    Eastern Washington
    Megan Kelly just interviewed one of the writers of the Patriot Act. He said the present administration has taken it "past" what it was intended to do.

    The Business part had to have a "suspect" and only the "suspects" records could be collected!! "suspect" is NOT a Business name it refers to a "person or persons".

    Might be getting a little hotter for present democrats and liberals!!
  7. Stl Flyn

    Stl Flyn Well-Known Member

    Apr 6, 2010
    “We are very much under threat," Graham said on "Fox & Friends," adding that he is a customer of Verizon, the communications company ordered to turn over the records to the government. "Radical Islam is on the rise throughout the region. Homegrown terrorism is one of my biggest concerns.
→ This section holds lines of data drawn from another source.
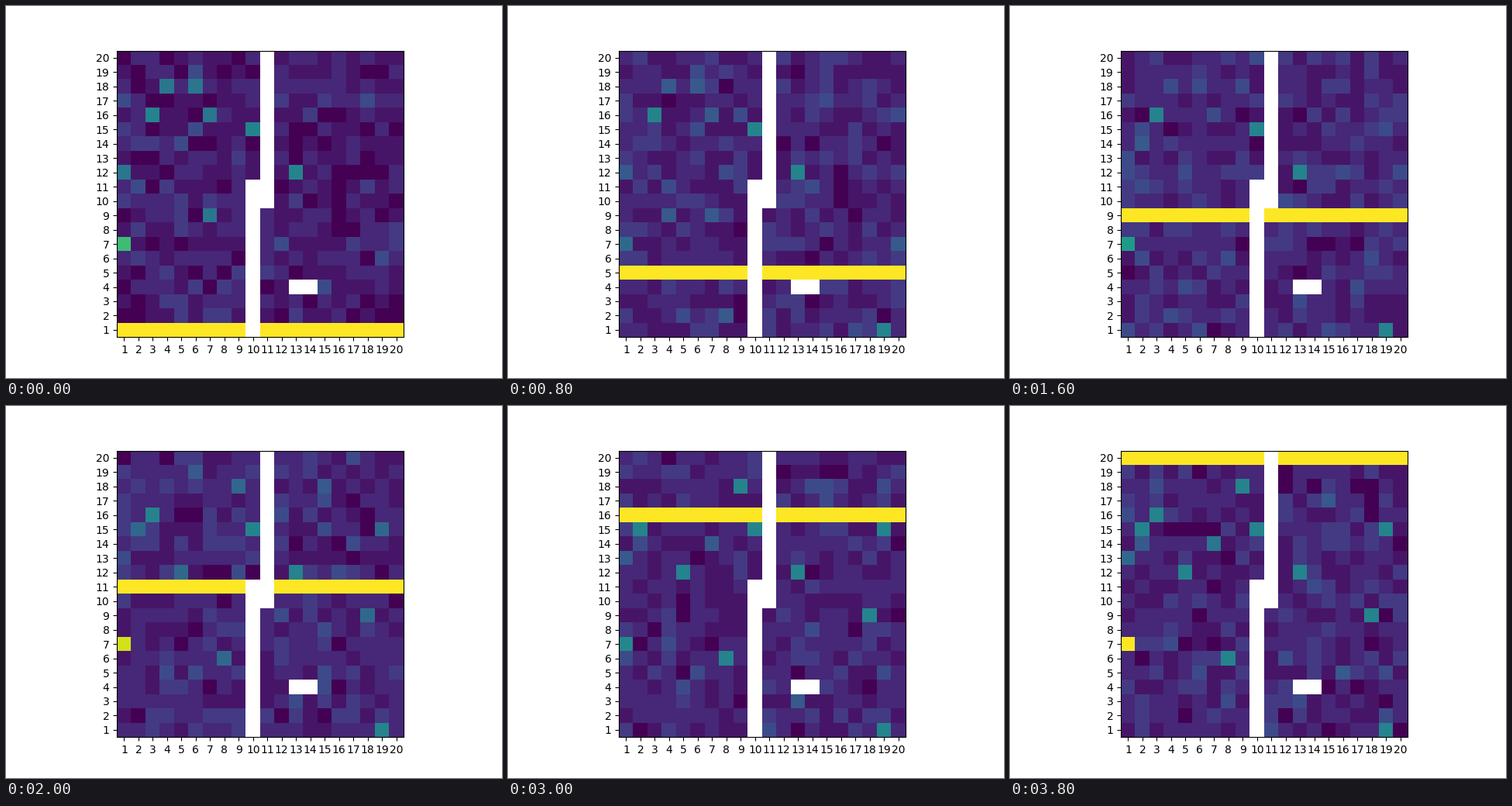
Write a matplotlib script that moves like this. It is 640 px wide and 480 px high and loops after 4000 ms.

```python
import numpy as np
import matplotlib.pyplot as plt
from matplotlib.animation import FuncAnimation

N = 20
INTERVAL = 200
STEP = 0.056  # one noise level on the 0..1 colour scale

# (row, column) of the cells that stand out from the noise
STEADY = [(1, 19), (16, 3), (12, 13), (15, 10)]
RISING = [(6, 8), (18, 9), (15, 19), (9, 18), (15, 2), (12, 5)]
FADING = [(18, 4), (18, 6), (16, 7), (9, 7), (12, 1)]
FLICKER = (7, 1)

# Each cell drifts from one skewed random offset to another
rng = np.random.default_rng(11)
start, end = rng.gamma(1, 0.7, (2, N, N)) - 0.7

dead = np.zeros((N, N), bool)
dead[:11, 9] = True
dead[9:, 10] = True
dead[3, 12:14] = True


def put(level, cells, value):
    for row, col in cells:
        level[row - 1, col - 1] = value


def grid(i):
    """Cell values while row i is lit."""
    t = i / (N - 1)
    noise = np.random.default_rng(100 + i).normal(0, 0.75, (N, N))
    mean = 1.9 - 0.5 * np.exp(-i / 2)
    level = mean + (1 - t) * start + t * end + noise

    put(level, STEADY, 7.5)
    put(level, RISING, 1.5 + 6 * min(1, t / 0.6) ** 2)
    put(level, FADING, 2 + 5 * (1 - t) ** 2)
    values = np.clip(np.round(level), 0, None) * STEP

    flicker = np.interp(i, [0, 6, 10, 12, 19], [0.69, 0.16, 0.93, 0.06, 1])
    put(values, [FLICKER], flicker)
    values[i] = 1
    return np.ma.masked_array(values, dead)


fig, ax = plt.subplots(figsize=(6.4, 4.8), dpi=100)
image = ax.imshow(grid(0), origin="lower", cmap="viridis", vmin=0, vmax=1,
                  interpolation="nearest")
ax.set_xticks(range(N), range(1, N + 1))
ax.set_yticks(range(N), range(1, N + 1))


def update(i):
    image.set_data(grid(i))
    return [image]


anim = FuncAnimation(fig, update, frames=N, interval=INTERVAL, repeat=True)
plt.show()
```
It is happening in our own backyard, and I am glad that NSA is trying to find out what terrorists are up to overseas and inside the country."<BR>
    Ari Fleischer, President's George W. Bush's former press secretary, wrote on Twitter that Obama "is carrying out Bush's fourth term" with drone strikes, phone surveillance and Guantanamo Bay. "Just to be clear & so silent liberals understand, I support President O's anti-terror actions. They're bi-partisan now," he wrote.<BR>
    Rep. Mike Rogers, the chair of the House Intelligence Committee, said on Thursday that the program had stopped at least one serious domestic terror attack within the past year, according to the AP."
  8. Stl Flyn

    Stl Flyn Well-Known Member

    Apr 6, 2010
    "The Patriot Act has faced ongoing legal challenges by the American Civil Liberties Union, and in recent years, some members of Congress who had originally supported the bill have come to mistrust the Bush administration’s interpretation of the law. Nevertheless, a Republican-controlled Congress passed and Bush signed a renewal of the controversial Patriot Act in March 2006. Bush exacerbated the controversy over the renewal of the act by issuing a so-called "signing statement"—an executive exemption from enforcing or abiding by certain clauses within the law—immediately afterward."
  9. beeper

    beeper Member

    Dec 12, 2007

  10. 548

    548 Guest

    I am so glad this came to light. Thank you Democrats for using every tool in the toolbox to keep us safe.

    Bush was hand delivered a memo on August 6th 2001 stating that Osama Bin Laden was preparing to drive planes into American buildings and he didn't bother to read or act upon it. 35 days later, well you know what happened.